Each line that has the string "navy" must be copied from the records below.
=== Begin Enclosure ===
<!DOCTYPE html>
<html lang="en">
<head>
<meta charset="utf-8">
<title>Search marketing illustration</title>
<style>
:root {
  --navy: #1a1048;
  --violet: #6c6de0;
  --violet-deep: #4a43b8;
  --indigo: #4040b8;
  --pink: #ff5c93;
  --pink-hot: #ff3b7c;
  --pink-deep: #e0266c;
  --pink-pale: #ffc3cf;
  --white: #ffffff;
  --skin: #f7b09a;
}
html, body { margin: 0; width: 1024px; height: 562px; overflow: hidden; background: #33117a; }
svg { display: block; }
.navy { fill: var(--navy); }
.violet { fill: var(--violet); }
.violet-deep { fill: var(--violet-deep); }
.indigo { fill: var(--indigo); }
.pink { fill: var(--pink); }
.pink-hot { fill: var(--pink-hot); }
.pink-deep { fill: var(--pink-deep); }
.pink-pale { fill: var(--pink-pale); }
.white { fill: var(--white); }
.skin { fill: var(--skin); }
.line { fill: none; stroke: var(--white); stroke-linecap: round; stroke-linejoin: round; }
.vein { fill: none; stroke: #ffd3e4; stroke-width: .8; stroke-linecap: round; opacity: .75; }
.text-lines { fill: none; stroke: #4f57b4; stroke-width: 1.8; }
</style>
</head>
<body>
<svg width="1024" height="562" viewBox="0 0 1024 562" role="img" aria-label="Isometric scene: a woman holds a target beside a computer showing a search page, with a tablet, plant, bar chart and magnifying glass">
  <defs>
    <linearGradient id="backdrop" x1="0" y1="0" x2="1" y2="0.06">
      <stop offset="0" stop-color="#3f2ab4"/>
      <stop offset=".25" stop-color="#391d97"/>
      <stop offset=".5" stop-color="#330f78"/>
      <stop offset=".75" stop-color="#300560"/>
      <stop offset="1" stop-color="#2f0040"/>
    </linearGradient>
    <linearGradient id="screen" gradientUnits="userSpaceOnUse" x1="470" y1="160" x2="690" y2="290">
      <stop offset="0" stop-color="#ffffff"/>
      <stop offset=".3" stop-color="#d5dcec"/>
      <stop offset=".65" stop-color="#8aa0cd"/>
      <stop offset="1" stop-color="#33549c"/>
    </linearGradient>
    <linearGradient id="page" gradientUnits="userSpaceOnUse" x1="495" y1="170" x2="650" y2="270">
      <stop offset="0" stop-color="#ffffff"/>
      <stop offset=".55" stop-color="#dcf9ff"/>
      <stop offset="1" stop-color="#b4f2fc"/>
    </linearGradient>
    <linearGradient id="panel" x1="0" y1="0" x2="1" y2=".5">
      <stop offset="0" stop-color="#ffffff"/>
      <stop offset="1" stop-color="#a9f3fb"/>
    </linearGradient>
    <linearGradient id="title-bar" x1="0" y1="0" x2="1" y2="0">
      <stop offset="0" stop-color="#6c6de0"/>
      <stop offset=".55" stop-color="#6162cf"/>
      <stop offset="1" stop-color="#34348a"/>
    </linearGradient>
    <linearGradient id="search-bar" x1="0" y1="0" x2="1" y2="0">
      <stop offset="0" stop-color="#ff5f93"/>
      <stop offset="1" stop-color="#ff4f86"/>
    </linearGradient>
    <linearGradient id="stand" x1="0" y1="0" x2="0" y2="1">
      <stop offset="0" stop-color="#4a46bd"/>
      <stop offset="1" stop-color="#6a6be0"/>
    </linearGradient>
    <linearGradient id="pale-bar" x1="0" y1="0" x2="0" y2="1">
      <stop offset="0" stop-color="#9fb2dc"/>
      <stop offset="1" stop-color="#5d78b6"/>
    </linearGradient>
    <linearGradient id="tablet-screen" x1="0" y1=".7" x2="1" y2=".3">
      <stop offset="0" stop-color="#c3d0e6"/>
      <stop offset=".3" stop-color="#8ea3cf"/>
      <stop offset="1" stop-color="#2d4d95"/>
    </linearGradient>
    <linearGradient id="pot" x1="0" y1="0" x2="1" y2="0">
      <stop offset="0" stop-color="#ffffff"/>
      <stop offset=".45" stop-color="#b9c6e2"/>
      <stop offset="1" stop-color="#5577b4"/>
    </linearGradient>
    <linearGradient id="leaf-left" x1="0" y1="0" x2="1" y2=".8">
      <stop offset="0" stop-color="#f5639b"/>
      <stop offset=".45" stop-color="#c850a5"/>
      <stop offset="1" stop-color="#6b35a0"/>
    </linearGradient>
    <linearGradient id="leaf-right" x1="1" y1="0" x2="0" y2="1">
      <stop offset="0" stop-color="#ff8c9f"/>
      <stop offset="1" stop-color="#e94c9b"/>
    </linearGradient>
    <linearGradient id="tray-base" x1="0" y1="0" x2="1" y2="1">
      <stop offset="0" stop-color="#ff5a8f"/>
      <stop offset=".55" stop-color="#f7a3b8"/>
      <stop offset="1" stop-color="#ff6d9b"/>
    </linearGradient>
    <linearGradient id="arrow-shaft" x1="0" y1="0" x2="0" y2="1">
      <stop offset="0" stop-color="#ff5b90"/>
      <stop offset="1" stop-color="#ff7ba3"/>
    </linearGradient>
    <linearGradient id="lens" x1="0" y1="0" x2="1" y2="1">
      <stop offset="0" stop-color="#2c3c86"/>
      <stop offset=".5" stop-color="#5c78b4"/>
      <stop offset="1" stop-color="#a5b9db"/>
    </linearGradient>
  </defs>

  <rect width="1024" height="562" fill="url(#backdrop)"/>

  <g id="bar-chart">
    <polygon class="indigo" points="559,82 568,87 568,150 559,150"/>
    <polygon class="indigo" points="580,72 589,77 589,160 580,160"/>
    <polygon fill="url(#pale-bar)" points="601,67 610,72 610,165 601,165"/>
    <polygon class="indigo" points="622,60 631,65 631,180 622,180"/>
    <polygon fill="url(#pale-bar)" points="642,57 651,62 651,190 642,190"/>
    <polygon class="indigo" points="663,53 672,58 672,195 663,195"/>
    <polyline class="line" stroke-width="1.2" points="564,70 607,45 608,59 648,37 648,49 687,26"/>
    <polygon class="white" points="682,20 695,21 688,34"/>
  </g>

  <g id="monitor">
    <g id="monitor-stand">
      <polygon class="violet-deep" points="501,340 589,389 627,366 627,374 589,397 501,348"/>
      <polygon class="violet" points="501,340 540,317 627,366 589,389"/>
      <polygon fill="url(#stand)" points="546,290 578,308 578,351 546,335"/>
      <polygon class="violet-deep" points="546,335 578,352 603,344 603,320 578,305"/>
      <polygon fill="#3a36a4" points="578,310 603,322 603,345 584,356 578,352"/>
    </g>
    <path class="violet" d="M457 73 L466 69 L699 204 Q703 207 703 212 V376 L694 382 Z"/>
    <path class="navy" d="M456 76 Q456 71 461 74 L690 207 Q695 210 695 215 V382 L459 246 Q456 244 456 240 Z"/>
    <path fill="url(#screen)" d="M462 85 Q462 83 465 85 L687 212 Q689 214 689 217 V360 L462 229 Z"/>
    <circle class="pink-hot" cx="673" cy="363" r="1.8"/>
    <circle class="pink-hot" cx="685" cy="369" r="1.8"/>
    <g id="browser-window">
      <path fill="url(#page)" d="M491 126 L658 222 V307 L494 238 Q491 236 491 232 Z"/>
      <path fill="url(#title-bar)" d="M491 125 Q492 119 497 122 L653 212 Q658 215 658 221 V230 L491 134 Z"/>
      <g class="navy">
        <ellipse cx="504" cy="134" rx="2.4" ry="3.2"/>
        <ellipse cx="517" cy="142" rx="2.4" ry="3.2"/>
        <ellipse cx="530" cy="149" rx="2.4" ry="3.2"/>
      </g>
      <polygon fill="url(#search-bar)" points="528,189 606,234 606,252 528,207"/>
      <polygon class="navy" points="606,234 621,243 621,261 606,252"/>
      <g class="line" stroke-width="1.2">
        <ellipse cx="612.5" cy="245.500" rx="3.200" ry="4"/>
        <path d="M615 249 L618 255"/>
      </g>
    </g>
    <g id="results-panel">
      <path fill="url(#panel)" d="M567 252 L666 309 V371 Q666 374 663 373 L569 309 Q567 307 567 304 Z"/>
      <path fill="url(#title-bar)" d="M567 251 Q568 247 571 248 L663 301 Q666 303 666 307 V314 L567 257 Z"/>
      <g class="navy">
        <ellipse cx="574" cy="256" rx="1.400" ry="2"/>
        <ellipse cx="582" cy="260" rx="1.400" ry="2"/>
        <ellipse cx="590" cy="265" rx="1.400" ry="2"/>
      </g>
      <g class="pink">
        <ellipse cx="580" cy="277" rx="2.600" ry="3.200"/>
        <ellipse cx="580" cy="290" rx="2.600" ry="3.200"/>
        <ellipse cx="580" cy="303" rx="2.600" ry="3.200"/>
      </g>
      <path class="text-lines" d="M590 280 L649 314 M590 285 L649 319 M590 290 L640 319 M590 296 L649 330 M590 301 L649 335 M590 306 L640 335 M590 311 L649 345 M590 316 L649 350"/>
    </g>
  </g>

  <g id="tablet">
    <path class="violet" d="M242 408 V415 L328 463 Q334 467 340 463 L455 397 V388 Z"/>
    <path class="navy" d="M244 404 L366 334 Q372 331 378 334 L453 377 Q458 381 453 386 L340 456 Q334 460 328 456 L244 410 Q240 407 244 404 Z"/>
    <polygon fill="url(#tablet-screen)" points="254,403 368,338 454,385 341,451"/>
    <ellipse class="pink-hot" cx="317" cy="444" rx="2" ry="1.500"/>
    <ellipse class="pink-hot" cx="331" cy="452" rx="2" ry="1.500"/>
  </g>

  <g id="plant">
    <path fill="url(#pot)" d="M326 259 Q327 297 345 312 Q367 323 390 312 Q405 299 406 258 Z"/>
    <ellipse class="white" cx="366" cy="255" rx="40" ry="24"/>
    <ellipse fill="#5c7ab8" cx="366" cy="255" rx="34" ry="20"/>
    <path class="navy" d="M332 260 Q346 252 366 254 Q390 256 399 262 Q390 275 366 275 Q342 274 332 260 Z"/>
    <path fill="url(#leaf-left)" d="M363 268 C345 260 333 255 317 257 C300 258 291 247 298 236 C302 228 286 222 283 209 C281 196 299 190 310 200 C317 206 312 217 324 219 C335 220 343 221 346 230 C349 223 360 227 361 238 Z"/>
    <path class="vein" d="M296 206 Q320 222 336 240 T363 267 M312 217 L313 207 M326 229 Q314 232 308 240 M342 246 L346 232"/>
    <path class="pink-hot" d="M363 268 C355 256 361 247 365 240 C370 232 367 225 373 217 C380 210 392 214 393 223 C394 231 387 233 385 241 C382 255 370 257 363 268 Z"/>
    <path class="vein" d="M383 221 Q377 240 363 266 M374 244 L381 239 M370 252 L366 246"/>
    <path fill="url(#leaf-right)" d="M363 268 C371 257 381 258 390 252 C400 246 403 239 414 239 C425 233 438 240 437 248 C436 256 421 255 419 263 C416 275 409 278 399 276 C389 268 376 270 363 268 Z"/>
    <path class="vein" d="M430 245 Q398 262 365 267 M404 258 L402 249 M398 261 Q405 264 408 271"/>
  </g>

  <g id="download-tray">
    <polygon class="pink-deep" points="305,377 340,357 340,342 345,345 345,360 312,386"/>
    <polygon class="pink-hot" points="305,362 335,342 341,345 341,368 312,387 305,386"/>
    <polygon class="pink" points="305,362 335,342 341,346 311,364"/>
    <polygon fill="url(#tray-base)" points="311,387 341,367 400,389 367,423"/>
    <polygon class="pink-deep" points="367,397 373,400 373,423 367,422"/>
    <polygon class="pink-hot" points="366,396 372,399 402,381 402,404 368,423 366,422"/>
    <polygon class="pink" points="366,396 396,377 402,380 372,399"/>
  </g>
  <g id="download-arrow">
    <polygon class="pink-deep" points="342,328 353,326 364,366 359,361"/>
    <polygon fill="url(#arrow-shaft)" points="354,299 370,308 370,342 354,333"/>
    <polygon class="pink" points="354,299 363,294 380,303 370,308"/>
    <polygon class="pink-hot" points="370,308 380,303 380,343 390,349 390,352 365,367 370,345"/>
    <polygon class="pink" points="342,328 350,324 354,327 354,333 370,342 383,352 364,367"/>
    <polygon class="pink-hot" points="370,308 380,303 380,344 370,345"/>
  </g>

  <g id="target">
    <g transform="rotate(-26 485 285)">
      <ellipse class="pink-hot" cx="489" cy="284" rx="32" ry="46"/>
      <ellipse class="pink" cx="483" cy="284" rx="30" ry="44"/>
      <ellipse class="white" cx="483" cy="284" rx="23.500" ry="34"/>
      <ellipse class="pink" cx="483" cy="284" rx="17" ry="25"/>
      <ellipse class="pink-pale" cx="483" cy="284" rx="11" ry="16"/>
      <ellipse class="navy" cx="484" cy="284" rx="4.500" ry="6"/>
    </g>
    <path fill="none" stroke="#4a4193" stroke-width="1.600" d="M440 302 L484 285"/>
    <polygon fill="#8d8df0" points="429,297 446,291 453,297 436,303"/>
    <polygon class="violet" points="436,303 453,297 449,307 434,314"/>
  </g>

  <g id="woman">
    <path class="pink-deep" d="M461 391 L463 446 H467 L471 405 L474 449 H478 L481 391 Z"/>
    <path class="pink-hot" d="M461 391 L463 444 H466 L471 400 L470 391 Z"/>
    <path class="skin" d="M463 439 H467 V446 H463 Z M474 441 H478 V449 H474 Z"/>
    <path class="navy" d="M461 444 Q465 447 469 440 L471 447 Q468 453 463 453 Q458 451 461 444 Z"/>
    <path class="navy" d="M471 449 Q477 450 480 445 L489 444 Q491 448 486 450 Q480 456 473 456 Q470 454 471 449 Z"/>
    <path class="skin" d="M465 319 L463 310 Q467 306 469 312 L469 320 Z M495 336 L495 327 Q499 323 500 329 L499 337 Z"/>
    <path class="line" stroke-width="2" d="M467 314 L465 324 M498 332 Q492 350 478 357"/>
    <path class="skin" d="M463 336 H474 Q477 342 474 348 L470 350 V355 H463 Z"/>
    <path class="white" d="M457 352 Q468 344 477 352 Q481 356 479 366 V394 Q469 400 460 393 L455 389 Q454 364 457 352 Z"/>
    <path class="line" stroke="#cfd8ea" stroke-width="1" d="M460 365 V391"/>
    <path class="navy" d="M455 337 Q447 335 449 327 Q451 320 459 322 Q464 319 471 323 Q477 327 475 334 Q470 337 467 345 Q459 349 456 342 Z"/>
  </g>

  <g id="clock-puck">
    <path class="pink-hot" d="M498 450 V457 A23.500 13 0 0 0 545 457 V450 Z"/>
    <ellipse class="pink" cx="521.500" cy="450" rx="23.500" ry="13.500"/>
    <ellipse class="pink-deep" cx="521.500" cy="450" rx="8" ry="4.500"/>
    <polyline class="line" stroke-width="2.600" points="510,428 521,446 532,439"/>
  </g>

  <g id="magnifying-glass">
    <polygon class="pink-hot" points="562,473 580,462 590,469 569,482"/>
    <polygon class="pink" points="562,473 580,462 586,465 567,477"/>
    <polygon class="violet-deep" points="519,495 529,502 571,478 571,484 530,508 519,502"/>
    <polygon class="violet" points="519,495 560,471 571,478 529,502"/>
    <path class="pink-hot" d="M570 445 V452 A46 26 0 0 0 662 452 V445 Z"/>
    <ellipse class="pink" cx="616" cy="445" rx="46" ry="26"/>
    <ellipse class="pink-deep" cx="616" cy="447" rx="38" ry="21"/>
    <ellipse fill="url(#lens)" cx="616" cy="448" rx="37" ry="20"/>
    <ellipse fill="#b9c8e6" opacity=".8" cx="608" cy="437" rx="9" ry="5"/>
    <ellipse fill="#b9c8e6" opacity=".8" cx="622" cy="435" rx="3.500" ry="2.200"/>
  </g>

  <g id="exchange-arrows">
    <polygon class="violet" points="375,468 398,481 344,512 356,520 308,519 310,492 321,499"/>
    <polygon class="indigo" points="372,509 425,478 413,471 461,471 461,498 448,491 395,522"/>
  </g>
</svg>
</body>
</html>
=== End Enclosure ===
### WRITTEN ANSWER
  --navy: #1a1048;
.navy { fill: var(--navy); }
    <path class="navy" d="M456 76 Q456 71 461 74 L690 207 Q695 210 695 215 V382 L459 246 Q456 244 456 240 Z"/>
      <g class="navy">
      <polygon class="navy" points="606,234 621,243 621,261 606,252"/>
      <g class="navy">
    <path class="navy" d="M244 404 L366 334 Q372 331 378 334 L453 377 Q458 381 453 386 L340 456 Q334 460 328 456 L244 410 Q240 407 244 404 Z"/>
    <path class="navy" d="M332 260 Q346 252 366 254 Q390 256 399 262 Q390 275 366 275 Q342 274 332 260 Z"/>
      <ellipse class="navy" cx="484" cy="284" rx="4.500" ry="6"/>
    <path class="navy" d="M461 444 Q465 447 469 440 L471 447 Q468 453 463 453 Q458 451 461 444 Z"/>
    <path class="navy" d="M471 449 Q477 450 480 445 L489 444 Q491 448 486 450 Q480 456 473 456 Q470 454 471 449 Z"/>
    <path class="navy" d="M455 337 Q447 335 449 327 Q451 320 459 322 Q464 319 471 323 Q477 327 475 334 Q470 337 467 345 Q459 349 456 342 Z"/>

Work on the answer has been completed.